In her Pulitzer Prize-winning novel A Visit From the Goon Squad, author Jennifer Egan paints a satirical picture of a dystopian future where pop music is marketed to pre-verbal consumers called “pointers” who make purchases with their own handheld devices. Is that where we’re headed?

“We’re raising a generation of children who are bored unless they’re in front of a screen,” adds Susan Linn, director of the Campaign for a Commercial-Free Childhood. “There’s no credible evidence that babies learn anything useful from screen media.” (In 2009 the organization sued Disney’s Baby Einstein over the claim that its “developmental and entertainment” videos and toys for babies and toddlers were educational. Linn and her group claimed victory when Disney offered refunds for Baby Einstein products, acknowledging that the line does not, in fact, make babies smarter as advertised.)

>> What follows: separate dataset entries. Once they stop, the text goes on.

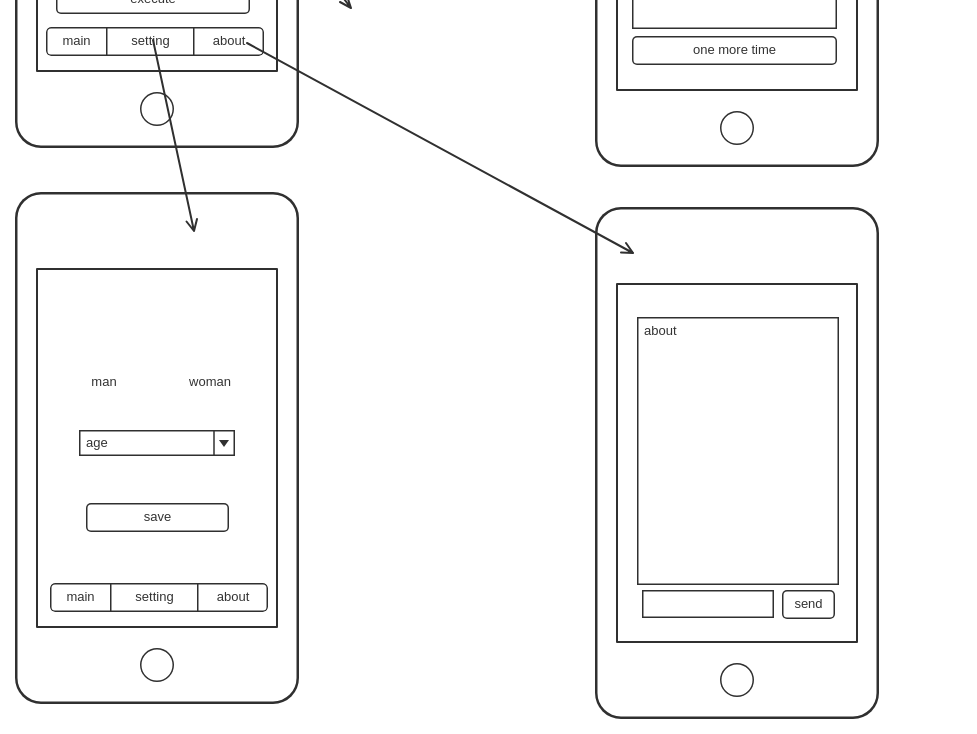
<!DOCTYPE html>
<html lang="en">
<head>
<meta charset="utf-8">
<title>App wireflow</title>
<style>
:root { --ink: #303030; --text: #333; --paper: #fff; }
* { box-sizing: border-box; margin: 0; }
html, body { width: 977px; height: 734px; overflow: hidden; background: var(--paper); }
body { font: 13px/16px "Liberation Sans", Arial, sans-serif; color: var(--text); }
.board { position: relative; width: 977px; height: 734px; overflow: hidden; }

.phone {
  position: absolute; width: 284px; height: 512px; padding-top: 76px;
  display: flex; flex-direction: column; align-items: center; gap: 20px;
  border-radius: 26px; box-shadow: inset 0 0 0 2.5px var(--ink);
}
.phone-main { left: 15px; top: -364px; }
.phone-setting { left: 15px; top: 192px; }
.phone-result { left: 595px; top: -345px; }
.phone-about { left: 595px; top: 207px; }

.screen {
  width: 242px; height: 360px; flex: none;
  display: flex; flex-direction: column; align-items: flex-start;
  border-radius: 1px; box-shadow: inset 0 0 0 2px var(--ink);
}
.home { width: 34px; height: 34px; flex: none; border-radius: 50%; }
.home, .button, .tabs, .panel, .field, .select { box-shadow: inset 0 0 0 1.5px var(--ink); }

.button {
  height: 29px; padding-bottom: 1px; border-radius: 5px;
  display: flex; align-items: center; justify-content: center;
}
.tabs {
  width: 218px; height: 29px; padding-bottom: 1px; border-radius: 5px;
  display: grid; grid-template-columns: 61px 87px 70px; align-items: center; text-align: center;
  background:
    linear-gradient(var(--ink), var(--ink)) 60px 0 / 1.5px 100% no-repeat,
    linear-gradient(var(--ink), var(--ink)) 147px 0 / 1.5px 100% no-repeat;
}
.panel { padding: 6px 7px; }

.phone-main .screen { padding-top: 273px; }
.phone-main .button { width: 194px; margin-left: 20px; }
.phone-main .tabs { margin: 13px 0 0 10px; }

.phone-setting .screen { padding-top: 106px; }
.gender { width: 212px; margin-left: 15px; display: grid; grid-template-columns: 1fr 1fr; text-align: center; }
.select { width: 156px; height: 26px; margin: 40px 0 0 43px; padding-left: 7px; display: flex; align-items: center; justify-content: space-between; }
.select svg { display: block; width: 22px; height: 26px; }
.phone-setting .button { width: 143px; margin: 47px 0 0 50px; }
.phone-setting .tabs { margin: 51px 0 0 14px; }

.phone-result .screen { padding: 40px 0 0 16px; gap: 7px; }
.phone-result .panel { width: 205px; height: 258px; }
.phone-result .button { width: 205px; }

.phone-about .screen { padding: 34px 0 0 21px; gap: 5px; }
.phone-about .panel { width: 202px; height: 268px; }
.compose { display: flex; gap: 8px; margin-left: 5px; }
.field { width: 132px; height: 28px; }
.compose .button { width: 53px; }

.flows { position: absolute; inset: 0; fill: none; stroke: var(--ink); stroke-width: 2; stroke-linecap: round; stroke-linejoin: round; }
</style>
</head>
<body>
<main class="board">
  <section class="phone phone-main">
    <div class="screen">
      <div class="button">execute</div>
      <nav class="tabs"><span>main</span><span>setting</span><span>about</span></nav>
    </div>
    <div class="home"></div>
  </section>

  <section class="phone phone-result">
    <div class="screen">
      <div class="panel"></div>
      <div class="button">one more time</div>
    </div>
    <div class="home"></div>
  </section>

  <section class="phone phone-setting">
    <div class="screen">
      <div class="gender"><span>man</span><span>woman</span></div>
      <div class="select">
        <span>age</span>
        <svg viewBox="0 0 22 26" aria-hidden="true">
          <line x1="1" y1="0" x2="1" y2="26" stroke="#303030" stroke-width="1.5"/>
          <polygon points="6,10 16,10 11,17" fill="#303030"/>
        </svg>
      </div>
      <div class="button">save</div>
      <nav class="tabs"><span>main</span><span>setting</span><span>about</span></nav>
    </div>
    <div class="home"></div>
  </section>

  <section class="phone phone-about">
    <div class="screen">
      <div class="panel">about</div>
      <div class="compose">
        <div class="field"></div>
        <div class="button">send</div>
      </div>
    </div>
    <div class="home"></div>
  </section>

  <svg class="flows" width="977" height="734" viewBox="0 0 977 734" aria-hidden="true">
    <path d="M153 40 194 231M186.500 221.500 194 231 197 219"/>
    <path d="M247 43 633 253M626 243 633 253 621 252.500"/>
    <path d="M341 -5 351 8M340 2 351 8 347 -4"/>
  </svg>
</main>
</body>
</html>
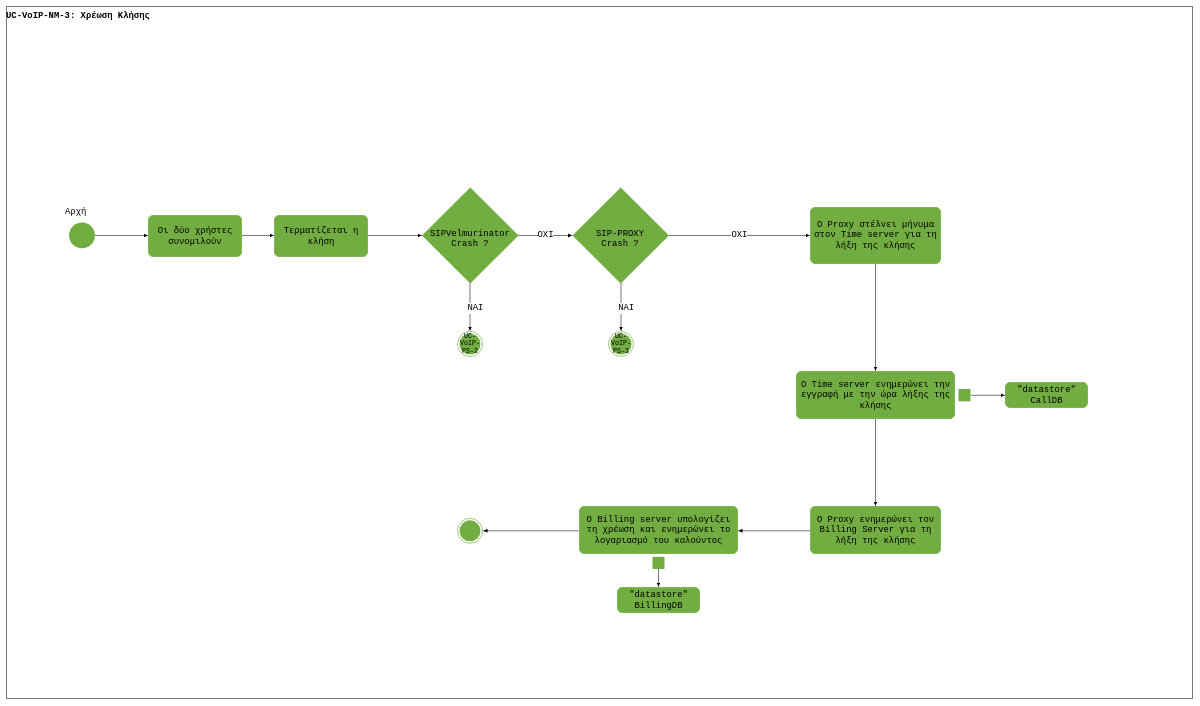
<!DOCTYPE html>
<html lang="el">
<head>
<meta charset="utf-8">
<title>UC-VoIP-NM-3: Χρέωση Κλήσης</title>
<style>
:root {
  --node: #72ad42;
  --node-edge: #7fb553;
  --ring: #97c275;
  --line: #555;
  --ink: #000;
  --paper: #fff;
}
* { box-sizing: border-box; margin: 0; }
html, body { width: 1200px; height: 706px; overflow: hidden; background: var(--paper); }
.diagram {
  position: relative;
  width: 1200px;
  height: 706px;
  font: 8.9px/10.5px "Liberation Mono", monospace;
  color: var(--ink);
}
.frame {
  position: absolute;
  left: 6px; top: 6px;
  width: 1187px; height: 693px;
  border: 1px solid #777;
}
h1 { position: absolute; left: 6px; top: 11px; font: inherit; font-weight: 700; white-space: nowrap; }
.connectors { position: absolute; inset: 0; }
.connectors .lines { stroke: var(--line); stroke-width: .8; fill: none; }
.connectors .arrowhead { fill: var(--ink); }
.connectors .shapes, .connectors .end-dot { fill: var(--node); }
.connectors .end-edge { fill: var(--paper); stroke: var(--ring); stroke-width: .9; }
.node, .decision, .label, .reference {
  position: absolute;
  display: flex;
  align-items: center;
  justify-content: center;
  text-align: center;
  white-space: nowrap;
}
.node { background: var(--node); border: 1px solid var(--node-edge); border-radius: 5px; padding-top: 1px; }
.decision { width: 96px; height: 96px; top: 191px; }
.label { background: var(--paper); height: 11px; }
.reference { width: 26px; height: 26px; top: 331px; font-size: 6.6px; line-height: 7.2px; }

.users-talk { left: 148px; top: 215px; width: 94px; height: 42px; }
.call-ends { left: 274px; top: 215px; width: 94px; height: 42px; }
.client-crash { left: 422px; }
.proxy-crash { left: 572px; }
.proxy-message { left: 810px; top: 207px; width: 131px; height: 57px; padding-top: 0; }
.time-server { left: 796px; top: 371px; width: 159px; height: 48px; }
.call-db { left: 1005px; top: 382px; width: 83px; height: 26px; }
.proxy-notifies { left: 810px; top: 506px; width: 131px; height: 48px; }
.billing-server { left: 579px; top: 506px; width: 159px; height: 48px; }
.billing-db { left: 617px; top: 587px; width: 83px; height: 26px; }

.start-label { left: 65px; top: 207px; }
.client-no { left: 537.5px; top: 230px; }
.proxy-no { left: 731.4px; top: 230px; }
.client-yes { left: 467.4px; top: 302.5px; }
.proxy-yes { left: 618.2px; top: 302.5px; }
.client-reference { left: 457px; }
.proxy-reference { left: 608px; }
</style>
</head>
<body>
<main class="diagram">
  <div class="frame"></div>
  <h1>UC-VoIP-NM-3: Χρέωση Κλήσης</h1>

  <svg class="connectors" width="1200" height="706" viewBox="0 0 1200 706" aria-hidden="true">
    <defs>
      <marker id="arrow" markerUnits="userSpaceOnUse" markerWidth="5" markerHeight="5" refX="4.5" refY="2.5" orient="auto">
        <polygon class="arrowhead" points="0,0.5 4,2.5 0,4.5"/>
      </marker>
      <g id="end-ring">
        <circle class="end-edge" r="12.5"/>
        <circle class="end-dot" r="10.5"/>
      </g>
    </defs>
    <g class="lines">
      <line x1="95" y1="235.5" x2="148" y2="235.5" marker-end="url(#arrow)"/>
      <line x1="242" y1="235.5" x2="274" y2="235.5" marker-end="url(#arrow)"/>
      <line x1="368" y1="235.5" x2="422" y2="235.5" marker-end="url(#arrow)"/>
      <line x1="518" y1="235.5" x2="572.5" y2="235.5" marker-end="url(#arrow)"/>
      <line x1="669" y1="235.5" x2="810" y2="235.5" marker-end="url(#arrow)"/>
      <line x1="470" y1="283" x2="470" y2="331" marker-end="url(#arrow)"/>
      <line x1="621" y1="283" x2="621" y2="331" marker-end="url(#arrow)"/>
      <line x1="875.5" y1="264" x2="875.5" y2="371" marker-end="url(#arrow)"/>
      <line x1="875.5" y1="419" x2="875.5" y2="506" marker-end="url(#arrow)"/>
      <line x1="971" y1="395.3" x2="1005" y2="395.3" marker-end="url(#arrow)"/>
      <line x1="810" y1="530.8" x2="738" y2="530.8" marker-end="url(#arrow)"/>
      <line x1="579" y1="530.8" x2="483" y2="530.8" marker-end="url(#arrow)"/>
      <line x1="658.5" y1="569" x2="658.5" y2="587" marker-end="url(#arrow)"/>
    </g>
    <g class="shapes">
      <circle cx="82" cy="235.4" r="12.9"/>
      <polygon points="470.3,187.5 518.5,235.5 470.3,283.5 422,235.5"/>
      <polygon points="620.7,187.5 669,235.5 620.7,283.5 572.5,235.5"/>
      <rect x="958.5" y="389" width="12" height="12.3"/>
      <rect x="652.5" y="556.8" width="12" height="12.2"/>
    </g>
    <use href="#end-ring" x="470" y="344"/>
    <use href="#end-ring" x="621" y="344"/>
    <use href="#end-ring" x="470" y="530.8"/>
  </svg>

  <p class="label start-label">Αρχή</p>
  <p class="node users-talk">Οι δύο χρήστες<br>συνομιλούν</p>
  <p class="node call-ends">Τερματίζεται η<br>κλήση</p>

  <p class="decision client-crash"><span>SIPVelmurinator<br>Crash ?</span></p>
  <p class="label client-no">ΟΧΙ</p>
  <p class="label client-yes">ΝΑΙ</p>
  <p class="reference client-reference"><span>UC-<br>VoIP-<br>PS-2</span></p>

  <p class="decision proxy-crash"><span>SIP-PROXY<br>Crash ?</span></p>
  <p class="label proxy-no">ΟΧΙ</p>
  <p class="label proxy-yes">ΝΑΙ</p>
  <p class="reference proxy-reference"><span>UC-<br>VoIP-<br>PS-3</span></p>

  <p class="node proxy-message"><span>Ο Proxy στέλνει μήνυμα<br>στον Time server για τη<br>λήξη της κλήσης</span></p>
  <p class="node time-server"><span>Ο Time server ενημερώνει την<br>εγγραφή με την ώρα λήξης της<br>κλήσης</span></p>
  <p class="node call-db"><span>"datastore"<br>CallDB</span></p>
  <p class="node proxy-notifies"><span>Ο Proxy ενημερώνει τον<br>Billing Server για τη<br>λήξη της κλήσης</span></p>
  <p class="node billing-server"><span>Ο Billing server υπολογίζει<br>τη χρέωση και ενημερώνει το<br>λογαριασμό του καλούντος</span></p>
  <p class="node billing-db"><span>"datastore"<br>BillingDB</span></p>
</main>
</body>
</html>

In a policy paper for the American Academy of Pediatrics, Strasburger, who’s a professor of pediatrics at the University of New Mexico School of Medicine, writes that “children under the age of 7 are psychologically defenseless against advertising.” In Sweden, in fact, all advertisements aimed at children under the age of 12 have been banned. In 1750 B.C. the Babylonian Code of Hammurabi made it a crime to sell anything to a child, punishable by death. (Granted, the ancient Babylonians also made it a crime for a son to strike his father, punishable by having his hands cut off.)

But lest you think it’s just hand-wringing watchdogs and helicopter parents doing the tongue clucking here, one of the hottest advertising executives of the last generation has also called for a moratorium. Alex Bogusky, founding partner of Crispin Porter + Bogusky and now founder of the consumer think tank FearLess Cottage, recalls passing a McDonald’s with his kids when they were toddlers. Without ever having been to the fast-food chain, his children (now 12 and 15) told him they loved it and wanted to go—and all because of the restaurant’s advertising, he says, which focused on the toys and Ronald.

“Probably most of us have been in the car and had your kids be, like, ‘I want to go to McDonald’s, I want to go to Burger King,’ wherever. And basically you get in a fight over it,” he tells Adweek. “I don’t think that consumers are thinking it through. The fight you’re getting in is between you, your kid, and some MBA who has developed a relationship and a conversation with your child. I don’t know why we feel like it would be such a mistake to say, ‘You know what? We won’t advertise to kids.’”

But targeting younger and younger kids, as can be seen by the dollars pouring into the coffers of these brands, does not bother all parents.

“Although I’m not a huge fan of buying my kids products drenched in licensed characters, if it makes my life easier as a parent, then I’m all for it,” says Kristen Chase, an Atlanta, Ga.-based mother of four and co-editor of the popular parenting blogs Cool Mom Picks and Cool Mom Tech. “I owe Transformers underpants to tear-free potty training. And Dora bandages seem to make boo-boos better much quicker than the plain ones.”

Julie Robichaux, a Montpelier, Vt., mother of two who runs the blog A Little Pregnant, refuses to get too worked up over the fight for her kids’ attention. “Until someone sends my 3-year-old a credit card and takes him shopping without me,” she says, “I don’t much care one way or the other.”